The 2005 reform statutorily created an independent seven-person commission, appointed by diverse authorities, housed in the executive branch of government [“North Dakota Commission on Legal Counsel for Indigents” (CLCI)].  While CLCI members are required either to have experience representing criminal defendants or “demonstrated a commitment to quality representation in indigent defense matters,” the CLCI statute prohibits active judges, state’s attorneys, law enforcement, contract counsel or public defenders – or any employee of any of the above – from serving on the commission.

The CLCI is statutorily charged with developing standards governing the representation of indigent persons.  Specifically, CLCI must (and has) developed standards: defining indigency; prescribing “minimum experience, training, and other qualifications for contract counsel and public defenders”; and establishing procedures for the “evaluation of contract counsel and public defenders”; among others.  Indeed, CLCI is statutorily empowered to create any “standards considered necessary and appropriate to ensure the delivery of adequate indigent defense services.” All CLCI standards are available here.

Recognizing the value of the American Bar Association’s, Ten Principles of a Public Defense Delivery System  (Principle 2) call for indigent defense systems to consist of both “a public defender office and the active participation of the private bar” wherever caseload is “sufficiently high,” CLCI is statutorily charged with establishing public defender offices anywhere in the state the commission considers “necessary and appropriate.”  Accordingly, CLCI has established six full-time public defender offices (Dickinson, Minot, Williston, Grand Forks, Fargo, and Bismarck) since 2005. Conflict cases in these six regions, as well as all indigent defense services in regions where there is no full-time public defender office, are handled by private counsel under contract to CLCI.

Though CLCI has the statutory authority to establish standards to control workload for both public defenders and contract counsel, they have not yet done so.   As is often the case with relatively new commissions with the authority to set caseload standards, CLCI has worked methodically to ensure that they have gathered sound objective data to support the need for such standards before rushing to adopt national workload standards that may or may not be appropriate given how the criminal justice system functions in North Dakota.

Back to the Oil Boom

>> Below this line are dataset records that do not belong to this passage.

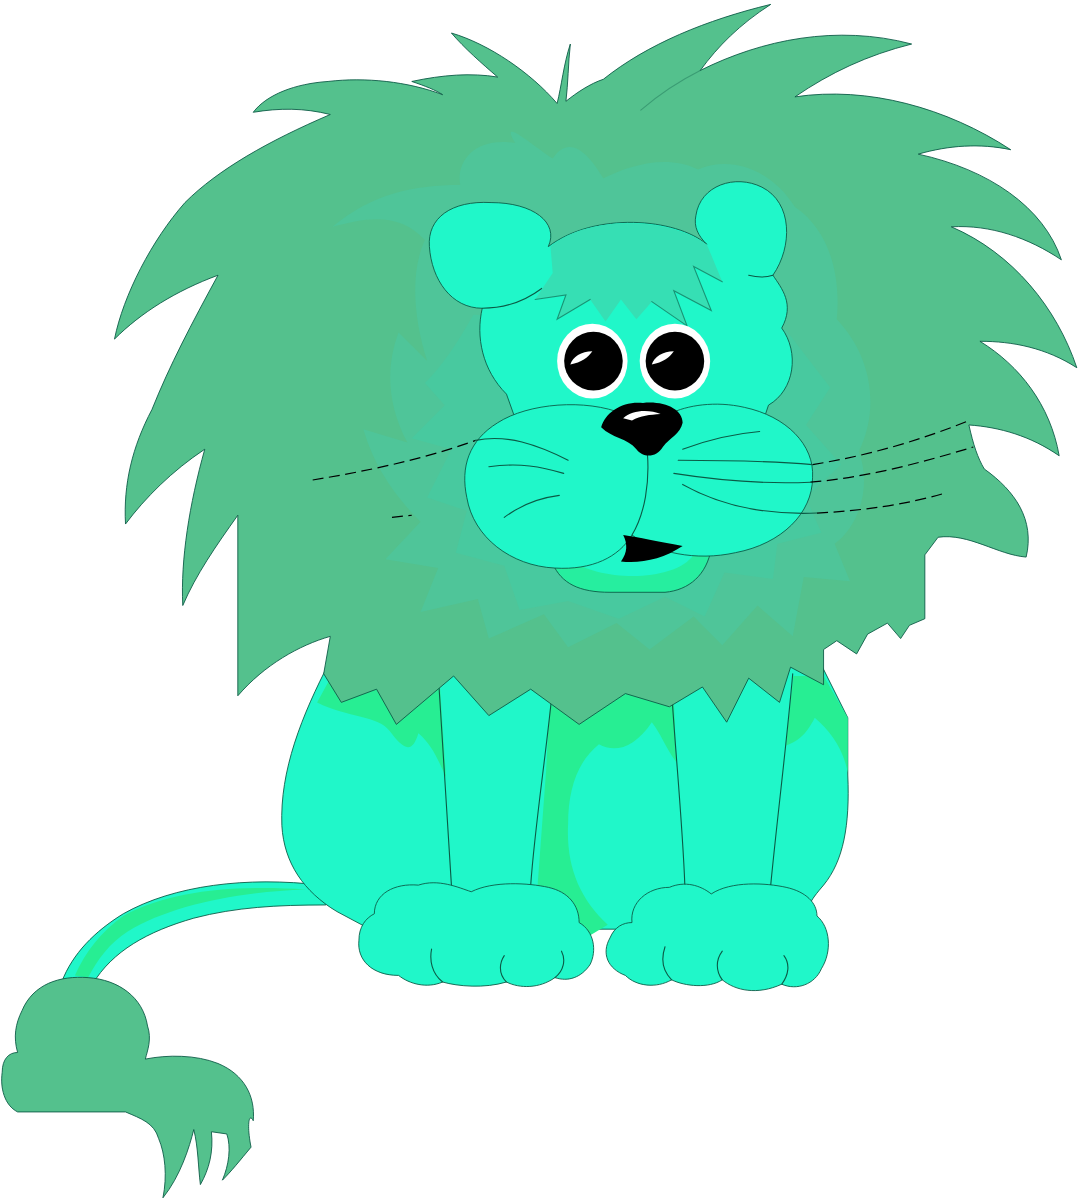
<!DOCTYPE html>
<html lang="en">
<head>
<meta charset="utf-8">
<title>Sitting lion</title>
<style>
:root{
  --paper:#ffffff;
  --mane:#54c18d;
  --mane-inner:#4fc599;
  --mane-ruff:#48c99f;
  --fur:#20f7c9;
  --shade:#27ee93;
  --fringe:#36dfb4;
  --chin:#26ee9f;
  --ink:#000000;
  --line:#0b5a45;
}
html,body{margin:0;padding:0;background:var(--paper);overflow:hidden}
.lion{display:block;width:1079px;height:1200px}
.mane{fill:var(--mane)}
.mane-inner{fill:var(--mane-inner)}
.mane-ruff{fill:var(--mane-ruff)}
.fur{fill:var(--fur)}
.shade{fill:var(--shade)}
.fringe{fill:var(--fringe)}
.chin{fill:var(--chin)}
.ink{fill:var(--ink)}
.white{fill:var(--paper)}
.outlined{stroke:var(--line);stroke-width:.4;stroke-linejoin:round}
.line{fill:none;stroke:var(--line);stroke-width:.5;stroke-linecap:round}
.whisker{fill:none;stroke:var(--ink);stroke-width:.55}
.dashed{stroke-dasharray:5 2.5}
</style>
</head>
<body>
<svg class="lion" viewBox="0 0 490 545" preserveAspectRatio="none" role="img" aria-label="A sitting cartoon lion with a big green mane and turquoise fur">

  <g id="tail">
    <path class="fur outlined" d="M146 402C112 398 79 402 56 415C43 423 33 433 28 446L42 447C51 432 67 423 88 417C107 412 126 411 148 411Z"/>
    <path class="shade" d="M56 416C78 404 108 402 139 404C108 405 78 411 58 423C50 428 44 436 40 444L34 443C39 432 46 423 56 416Z"/>
    <path class="mane outlined" d="M10 459C15 447 27 443 40 444C54 445 65 453 67 466C69 472 67 477 66 481C76 479 89 479 99 483C111 488 116 498 115 509C113 505 112 511 114 521C109 527 105 532 101 536C104 529 105 521 103 515L96 514C97 523 95 531 91 538C90 530 90 521 88 513C86 521 82 534 74 544C76 534 75 524 72 517C70 510 64 508 57 505H8C2 502 0 494 1 487C1 481 4 478 8 478C6 471 7 465 10 459Z"/>
  </g>

  <g id="body">
    <path class="fur outlined" d="M150 300C137 325 127 350 128 375C129 392 138 405 153 414L168 422H368C364 414 368 409 374 402C383 391 386 375 385 352V326L372 300Z"/>
    <path class="shade" d="M144 319L150 308H201L203 354C199 345 196 338 190 333C187 343 183 340 177 332C172 325 158 326 144 319Z"/>
    <path class="shade" d="M250 312H306L307 346C302 339 300 333 296 328C288 340 279 342 272 338C262 346 258 359 258 374C257 393 263 408 276 420L266 426L244 404L248 350Z"/>
    <path class="shade" d="M358 307H374L385 326V351C383 340 377 332 370 326C366 334 362 337 356 339Z"/>
    <path class="fur" d="M199 300H252L241 405H206Z"/>
    <path class="fur" d="M305 300H361L350 404H311Z"/>
    <path class="line" d="M199 306C201 340 203 372 205 402M251 312C248 343 243 374 241 402M305 314C307 345 310 375 311 402M360 306C357 340 353 371 350 402"/>
  </g>

  <g id="paws">
    <path class="fur outlined" d="M181 443C169 443 162 436 163 427C163 421 166 417 170 415C170 406 179 401 190 402C199 399 208 403 214 405C224 400 240 401 249 403C258 405 263 411 263 419C270 423 271 432 268 438C264 444 258 446 252 444C245 449 236 449 230 446C220 449 208 448 201 446C194 449 186 447 181 443Z"/>
    <path class="line" d="M201 446C196 442 195 436 196 431M230 446C226 442 227 437 229 434M252 444C256 441 257 436 255 432"/>
    <path class="fur outlined" d="M284 443C276 440 273 433 277 426C279 421 283 419 287 419C286 410 294 403 304 403C311 400 318 402 323 406C332 400 348 401 357 403C366 405 371 410 371 416C377 421 378 432 373 440C370 447 362 450 355 447C344 452 334 450 328 445C322 449 311 448 305 445C298 449 289 448 284 443Z"/>
    <path class="line" d="M305 445C301 441 300 436 302 430M328 445C325 441 325 436 328 432M355 447C358 443 359 438 356 434"/>
  </g>

  <g id="mane">
    <path class="mane outlined" d="M108 316V234C98 248 89 261 83 275C82 254 86 229 93 204C78 214 66 226 57 238C56 220 60 203 69 186C77 166 87 147 99 125C80 132 64 142 52 154C56 134 69 109 84 92C99 77 122 64 150 52C138 49 127 49 115 51C121 43 134 38 149 37C166 35 185 37 201 43C198 41 193 39 187 37C201 34 214 33 226 35C219 29 211 22 205 15C222 20 241 33 253 47C255 39 256 29 259 20C258 29 258 38 257 46C262 42 268 38 274 36C294 20 321 9 350 2C336 11 326 21 318 32C346 18 380 11 414 20C394 25 377 33 361 44C394 39 430 49 459 68C445 65 431 66 417 70C449 77 474 94 482 118C467 108 450 102 432 103C460 115 480 140 489 167C475 158 460 155 445 155C463 166 477 184 481 207C468 198 454 194 440 193C442 202 444 208 447 213C461 223 470 236 466 253C453 252 440 242 426 244L420 252V281L413 284L409 290L403 283L394 288L389 297L380 291L374 295V311L359 303L354 319L340 308L330 328L319 312L304 321L284 315L263 329L241 313L222 325L206 307L180 329L171 313L155 319L147 306L150 289C136 293 120 302 108 316Z"/>
    <path class="mane-inner" d="M151 103C169 88 188 84 209 84C207 73 216 62 234 65C226 52 243 67 251 72C259 60 268 71 274 81C286 75 303 70 317 77C333 70 351 78 361 94C376 104 382 124 380 145C397 163 399 187 390 205C396 221 390 239 379 247L386 264L365 262L360 289L344 275L328 293L315 280L295 295L280 283L258 294L247 279L222 290L217 272L191 278L199 258L175 254L191 237C179 225 170 212 165 195L185 201C176 184 175 167 181 151L194 164C188 145 186 124 193 109C181 96 166 99 151 103Z"/>
    <path class="mane-ruff" d="M215 143C207 157 201 166 193 174L202 184L187 199L205 204L194 226L212 232L207 251L229 257L236 277L258 273L281 281L302 271L320 280L329 260L351 263L353 247L373 242L366 226L382 211L366 193L377 176L357 150Z"/>
    <path class="line" stroke-opacity=".35" d="M318 32C306 38 298 44 291 50"/>
  </g>

  <g id="head">
    <path class="fur outlined" d="M249 112C254 101 242 92 223 92C205 91 194 99 195 112C196 127 205 140 219 140C216 153 219 168 230 179L235 193H346L349 184C361 177 363 160 355 149C361 138 355 131 351 125C360 112 360 92 346 85C334 79 318 84 316 98C315 103 317 107 321 111C307 99 270 96 249 112Z"/>
    <path class="line" d="M219 140C229 140 238 137 246 131M340 125C344 126 348 126 351 125"/>
    <path class="fringe" d="M250 112C266 98 303 98 321 111L328 128L315 121L323 141L306 132L312 148L296 137L289 145L282 136L275 146L268 136L253 145L257 134L243 136L251 124Z"/>
    <path class="line" stroke-opacity=".6" d="M243 136L257 134L253 145L268 136M296 137L312 148L306 132L323 141L315 121L328 128"/>
  </g>

  <g id="eyes">
    <ellipse class="white" cx="269" cy="164" rx="16" ry="17"/>
    <ellipse class="white" cx="306.500" cy="164" rx="16" ry="17"/>
    <ellipse class="ink" cx="269.500" cy="164" rx="13.300" ry="13.300"/>
    <ellipse class="ink" cx="306.500" cy="164" rx="13.300" ry="13.300"/>
    <path class="white" d="M259 165.500C260 162 264 159.500 269 159.500C267 162.500 264 164.500 259 165.500Z"/>
    <path class="white" d="M296 165.500C297 162 301 159.500 306 159.500C304 162.500 301 164.500 296 165.500Z"/>
  </g>

  <g id="muzzle">
    <path class="chin outlined" d="M251 256C255 265 263 269 277 269H302C313 268 321 261 323 249L290 240Z"/>
    <path class="fur" d="M259 254C271 264 306 265 315 252L289 243Z"/>
    <path class="fur outlined" d="M283 188C266 181 240 183 226 192C213 200 209 212 212 226C215 244 232 257 252 258C269 259 281 253 287 243C298 251 316 255 334 251C355 247 369 233 369 217C370 202 357 189 338 185C325 182 312 184 304 188Z"/>
    <path class="ink" d="M283 243C290 244 299 246 310 248C301 254 291 256 282 255C285 251 285 247 283 243Z"/>
    <path class="line" d="M294 206C295 219 293 233 287 243"/>
    <path class="ink" d="M273 194C275 187 283 182 292 183C302 182 310 186 310 192C309 197 304 199 301 203C298 208 292 208 289 204C285 199 278 199 273 194Z"/>
    <path class="white" d="M283 190C287 186 295 186 300 188C295 188.500 291 188.500 287 191Z"/>
  </g>

  <g id="whiskers">
    <path class="whisker dashed" d="M142 218C166 214 191 209 216 200M178 235L187 234M369 211C394 207 418 200 440 191M368 219C393 217 419 210 442 203M371 233C392 232 412 229 429 224"/>
    <path class="line" d="M216 200C230 197 244 202 258 209M222 212C236 210 246 212 256 215M229 235C237 229 246 226 254 225M308 209C325 209 345 209 369 211M306 215C325 218 345 220 368 219M310 220C326 229 347 234 371 233M310 204C321 200 333 197 345 196"/>
  </g>
</svg>
</body>
</html>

As noted in an August 21, 2012 news report in the AM LAW Daily, it is not just the growing caseloads that is wreaking havoc on CLCI, but also a declining number of attorneys willing to work in northwestern North Dakota for the going rates.  Although the most recent American Bar Association report on assigned counsel compensation rates suggests that North Dakota’s $75/hour rate is above many other states’ assigned counsel rates, attorneys in North Dakota are refusing to renew indigent defense contracts when they could charge $250-300/hour writing “drilling opinions for oil companies.”

The oil business has also driven up the cost of living in the region.  Whereas a one-bedroom house rented for only $500/month in 2005, the AM Daily relates that the same house rents for $2,500/month today. As a result, CLCI has been unable to hire new attorneys to the region even given a salary of $69,000 per year.  Because of the lack of lawyers, CLCI has been forced to draw on resources from the public defender offices in relative proximity to where the need is highest.  The AM Daily recounts how one defender from the Minot office travels 127-miles each Monday to handle cases in the boom town of Williston, only to return Wednesday night to handles his duties in Minot on Thursday and Friday. Pulling resources from one area to another causes a domino effect whereby the workload of the other Minot defenders expands as they try to cover for the public defender handling Williston cases.

With support of the State Bar Association, justice advocates in North Dakota are relatively optimistic that new monies will be forthcoming for CLCI.  However, even new monies will not stem the issues if attorneys are unwilling to move to northwestern North Dakota.